* [Exercise goal] Report each line from the data below that holds the word "cloud".

* [Given entries]
▶
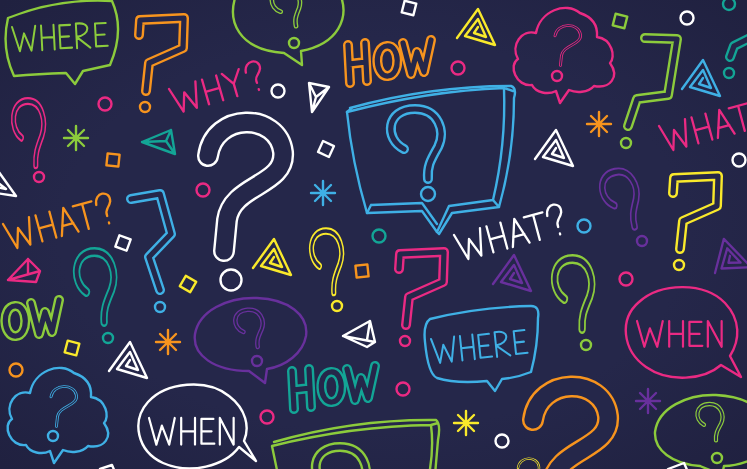
<!DOCTYPE html>
<html lang="en">
<head>
<meta charset="utf-8">
<title>Question pattern</title>
<style>
:root{--night:#25274a;--edge:#202140;--white:#fff;--cyan:#3fb0e5;--green:#8ccb3c;--teal:#13a596;--orange:#f7941e;--pink:#ea2a83;--yellow:#f9e92b;--purple:#68309c}
html,body{margin:0;height:100%;overflow:hidden;background:var(--edge)}
svg{display:block;width:747px;height:469px}
.pattern{fill:none;stroke:currentColor;stroke-width:2.4px;stroke-linecap:round;stroke-linejoin:round;--w:10px}
.pattern path,.pattern circle,.pattern ellipse,.pattern rect{vector-effect:non-scaling-stroke}
.shell{stroke-width:var(--w)}
.core{stroke:var(--night);stroke-width:calc(var(--w) - 4.8px)}
.slim{--w:8.5px}
.wide{--w:22px}
.white{color:var(--white)}.cyan{color:var(--cyan)}.green{color:var(--green)}.teal{color:var(--teal)}
.orange{color:var(--orange)}.pink{color:var(--pink)}.yellow{color:var(--yellow)}.purple{color:var(--purple)}
</style>
</head>
<body>
<svg viewBox="0 0 747 469" role="img" aria-label="Neon line pattern of question marks, speech bubbles and the words where, why, how, what and when">
<defs>
<radialGradient id="glow" cx=".5" cy=".5" r=".7"><stop offset=".6" stop-color="#25274a"/><stop offset="1" stop-color="#202140"/></radialGradient>
<path id="hook-line" d="M0 32C6-12 70-12 75 28C78 62 24 60 19 96L16 127"/>
<g id="hook"><use href="#hook-line" class="shell"/><use href="#hook-line" class="core"/></g>
<path id="curl-line" d="M14 40C-6 30-4 0 25 0C48 0 56 22 48 38C40 52 37 58 38 70"/>
<g id="curl"><use href="#curl-line" class="shell"/><use href="#curl-line" class="core"/></g>
<path id="angle-line" d="M0 17L1 2L45 0L44 30L10 45L7 73"/>
<g id="angle"><use href="#angle-line" class="shell"/><use href="#angle-line" class="core"/><circle cx="6" cy="89" r="5"/></g>
<path id="seven-line" d="M0 5L29 0L40 40L18 63L29 96"/>
<path id="bend-line" d="M645 38L677 39L668 95L637 99L628 126"/>
<path id="corner-line" d="M752 37L734 46L730 57"/>
<path id="how-line" d="M0 2L2 40M17 0L19 38M1 21L18 19M39 3C25 4 27 34 40 33C53 32 52 2 39 3ZM55 0L63 31L69 9L76 29L83-3"/>
<g id="how"><use href="#how-line" class="shell"/><use href="#how-line" class="core"/></g>
<path id="wh" d="M0 0L8 28L14 8L22 28L28 0M35 0V28M50 0V28M35 14H50"/>
<path id="ask" d="M0 6C1-8 18-6 15 6C12 13 7 12 8 20M8 27V28"/>
<g id="what"><use href="#wh"/><path d="M56 28L65 0L74 28M59 18H71M75 1H95M85 1V28"/><use href="#ask" x="99"/></g>
<g id="why"><use href="#wh"/><path d="M56 0L65 14L74 0M65 14V28"/><use href="#ask" x="80"/></g>
<g id="when"><use href="#wh"/><path d="M70 1H57V27H71M57 14H68M77 28V0L92 28V0"/></g>
<g id="where"><use href="#wh"/><path d="M70 1H57V27H71M57 14H68M77 28V0C96-2 94 14 77 15L93 28M113 1H100V27H114M100 14H111"/></g>
<path id="cloud" d="M44 84C36 88 24 86 20 78C4 80-4 58 6 52C-2 38 10 22 24 26C28 4 54-6 68 6C80 10 86 18 85 30C100 32 104 50 98 56C108 70 98 82 82 79C76 86 64 86 57 83L48 96Z"/>
<path id="spiral" d="M0 29L21 0L38 36L8 27L21 10L29 28L17 24L21 18"/>
<path id="star" d="M0-12V12M-12 0H12M-8-8L8 8M-8 8L8-8"/>
<rect id="box" x="-6" y="-6" width="12" height="12"/>
<circle id="ring" r="6.5"/>
</defs>
<rect width="747" height="469" fill="url(#glow)"/>
<g class="pattern">

<g id="speech-bubbles">
<g class="green">
<path d="M8 18Q58-2 112 1Q125 30 110 65L83 71L75 84L66 73Q38 74 14 76Q1 48 8 18Z"/>
<use href="#where" transform="translate(12 27) rotate(-3) scale(.83 .88)"/>
</g>
<g class="green">
<path d="M238-10C224 22 240 50 284 53L302 65L301 51C338 44 350 18 340-6"/>
<use href="#curl" class="slim" transform="translate(270 -9) rotate(-8) scale(.55)"/><circle cx="294" cy="43" r="5"/>
</g>
<g class="pink">
<use href="#cloud" x="512" y="7"/>
<use href="#hook" class="slim" transform="translate(555 26) scale(.34 .31)"/><circle cx="557" cy="76" r="5"/>
</g>
<g class="cyan">
<path d="M347 112Q428 91 504 88Q506 145 493 200L449 206L437 232L422 211L367 213Q352 162 347 112Z"/>
<path d="M350 108Q430 86 511 86Q517 88 514 98Q514 154 499 207L452 213L439 234L437 232M367 213L371 205L422 203L437 224M493 200L499 207M504 88L513 91M347 112L352 108M371 205L367 213"/>
<use href="#curl" transform="translate(390 109)"/><circle cx="428" cy="194" r="7"/>
</g>
<g class="purple">
<path d="M249 371C214 371 192 355 195 334C199 311 227 297 257 298C288 299 309 315 306 336C303 353 286 366 267 369L265 383Z"/>
<use href="#curl" class="slim" transform="translate(234 311) rotate(-5) scale(.54)"/><circle cx="257" cy="361" r="5"/>
</g>
<g class="cyan">
<path d="M430 319Q478 307 531 306Q540 306 538 318Q538 346 531 372Q516 378 502 379L495 391L487 381Q456 384 437 378Q428 374 425 342Q423 324 430 319Z"/>
<use href="#where" transform="translate(431 339) rotate(-6) scale(.83 .88)"/>
</g>
<g class="white">
<path d="M239 447C225 466 190 475 163 463C137 451 131 421 148 402C166 382 207 378 229 396C246 409 250 427 244 441L256 461Z"/>
<use href="#when" transform="translate(149 418) scale(.92 .95)"/>
</g>
<g class="pink">
<path d="M721 365C704 380 669 383 646 367C622 350 619 319 639 302C661 282 705 282 725 303C741 320 740 340 730 356L741 377Z"/>
<use href="#when" transform="translate(637 321) scale(.92)"/>
</g>
<g class="cyan">
<use href="#cloud" x="6" y="367"/>
<use href="#hook" class="slim" transform="translate(51 387) scale(.34 .31)"/><circle cx="53" cy="436" r="5"/>
</g>
<g class="green">
<path d="M278 475L272 446Q352 426 431 425Q434 448 429 475M274 442Q354 419 436 420Q441 424 438 440L435 475M431 425L438 423"/>
<use href="#curl" transform="translate(315 447)"/>
</g>
<g class="green">
<path d="M700 466C672 464 654 450 655 432C658 408 687 394 716 395C732 396 743 399 751 404M751 460Q736 466 724 466L722 475L700 466"/>
<use href="#curl" class="slim" transform="translate(697 404) scale(.5 .52)"/><circle cx="717" cy="458" r="5"/>
</g>
</g>

<g id="question-marks">
<g class="white wide"><use href="#hook" transform="translate(208 124)"/><circle cx="231" cy="280" r="10.5"/></g>
<g class="orange wide"><use href="#hook" transform="translate(533 388)"/></g>
<use href="#angle" class="orange" x="139" y="18"/>
<use href="#angle" class="yellow" x="673" y="176"/>
<use href="#angle" class="pink" x="399" y="252"/>
<g class="cyan"><use href="#seven-line" class="shell" x="131" y="194"/><use href="#seven-line" class="core" x="131" y="194"/><circle cx="160" cy="307" r="5"/></g>
<g class="green"><use href="#bend-line" class="shell"/><use href="#bend-line" class="core"/><circle cx="626" cy="143" r="5"/></g>
<g class="teal"><use href="#corner-line" class="shell"/><use href="#corner-line" class="core"/><circle cx="729" cy="73" r="5"/><circle cx="729" cy="4" r="6"/></g>
<g class="pink"><use href="#curl" class="slim" transform="translate(13 101) scale(.6 .92)"/><circle cx="39" cy="177" r="5"/></g>
<g class="teal"><use href="#curl" transform="translate(76 252) scale(.74 1)"/><circle cx="108" cy="338" r="5"/></g>
<g class="green"><use href="#curl" transform="translate(554 259) scale(.74 1)"/><circle cx="586" cy="345" r="5"/></g>
<g class="purple"><use href="#curl" transform="translate(599 175) rotate(-11) scale(.66 .82)"/><circle cx="642" cy="241" r="5"/></g>
<g class="yellow"><use href="#curl" class="slim" transform="translate(311 231) scale(.6 .88)"/><circle cx="337" cy="306" r="5"/></g>
<g class="yellow"><use href="#hook" class="slim" transform="translate(518 459) scale(.28)"/></g>
</g>

<g id="words">
<use href="#how" class="orange" x="348" y="43"/>
<use href="#how" class="teal" x="292" y="369"/>
<use href="#how" class="green" x="-24" y="303"/>
<use href="#why" class="pink" transform="translate(169 89) rotate(-16) scale(.98 .92)"/>
<use href="#what" class="orange" transform="translate(3 224) rotate(-15) scale(.96)"/>
<use href="#what" class="white" transform="translate(454 235) rotate(-15) scale(.96)"/>
<use href="#what" class="pink" transform="translate(659 126) rotate(-15) scale(.96)"/>
</g>

<g id="triangles">
<use href="#spiral" class="yellow" x="457" y="9"/>
<use href="#spiral" class="cyan" x="682" y="60"/>
<use href="#spiral" class="white" x="535" y="130"/>
<use href="#spiral" class="yellow" x="253" y="239"/>
<use href="#spiral" class="purple" x="493" y="255"/>
<use href="#spiral" class="white" x="109" y="342"/>
<use href="#spiral" class="purple" transform="translate(715 273) rotate(-20) scale(.95 1) translate(0 -29)"/>
<path class="white" d="M-4 168L16 196L-4 193M-4 181L6 189L-4 187"/>
<path class="white" d="M309 83L329 87L312 112ZM309 83L316 97L329 87M316 97L312 112"/>
<path class="teal" d="M142 142L171 130L175 154ZM142 142L166 141L171 130M166 141L175 154"/>
<path class="white" d="M343 336L370 321L375 342L367 347ZM343 336L375 342M370 321L367 340"/>
<path class="pink" d="M8 280L28 259L40 271L36 282ZM8 280L40 271M28 259L28 274"/>
<path class="white" d="M100 469L112 465L115 472M668 469L684 463L688 472"/>
</g>

<g id="stars">
<use href="#star" class="green" x="76" y="138"/>
<use href="#star" class="cyan" x="323" y="193"/>
<use href="#star" class="orange" x="599" y="124"/>
<use href="#star" class="orange" x="168" y="342"/>
<use href="#star" class="yellow" x="466" y="423"/>
<use href="#star" class="purple" x="648" y="401"/>
</g>

<g id="squares">
<use href="#box" class="white" transform="translate(409 8) rotate(14)"/>
<use href="#box" class="green" transform="translate(620 21) rotate(14)"/>
<use href="#box" class="orange" transform="translate(113 160) rotate(6)"/>
<use href="#box" class="white" transform="translate(326 149) rotate(25)"/>
<use href="#box" class="white" transform="translate(123 243) rotate(20)"/>
<use href="#box" class="yellow" transform="translate(188 284) rotate(30)"/>
<use href="#box" class="orange" transform="translate(362 271) rotate(-6)"/>
<use href="#box" class="yellow" transform="translate(72 348) rotate(15)"/>
</g>

<g id="rings">
<use href="#ring" class="pink" x="105" y="104"/>
<use href="#ring" class="white" x="278" y="91"/>
<use href="#ring" class="pink" x="458" y="68"/>
<use href="#ring" class="white" x="687" y="18"/>
<use href="#ring" class="white" x="739" y="160"/>
<use href="#ring" class="pink" x="203" y="190"/>
<use href="#ring" class="teal" x="379" y="236"/>
<use href="#ring" class="cyan" x="584" y="226"/>
<use href="#ring" class="pink" x="626" y="279"/>
<use href="#ring" class="orange" x="16" y="370"/>
<use href="#ring" class="pink" x="403" y="389"/>
<use href="#ring" class="pink" x="267" y="417"/>
<use href="#ring" class="white" x="502" y="441"/>
</g>
</g>
</svg>
</body>
</html>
◀
* [Solution below]
<path id="cloud" d="M44 84C36 88 24 86 20 78C4 80-4 58 6 52C-2 38 10 22 24 26C28 4 54-6 68 6C80 10 86 18 85 30C100 32 104 50 98 56C108 70 98 82 82 79C76 86 64 86 57 83L48 96Z"/>
<use href="#cloud" x="512" y="7"/>
<use href="#cloud" x="6" y="367"/>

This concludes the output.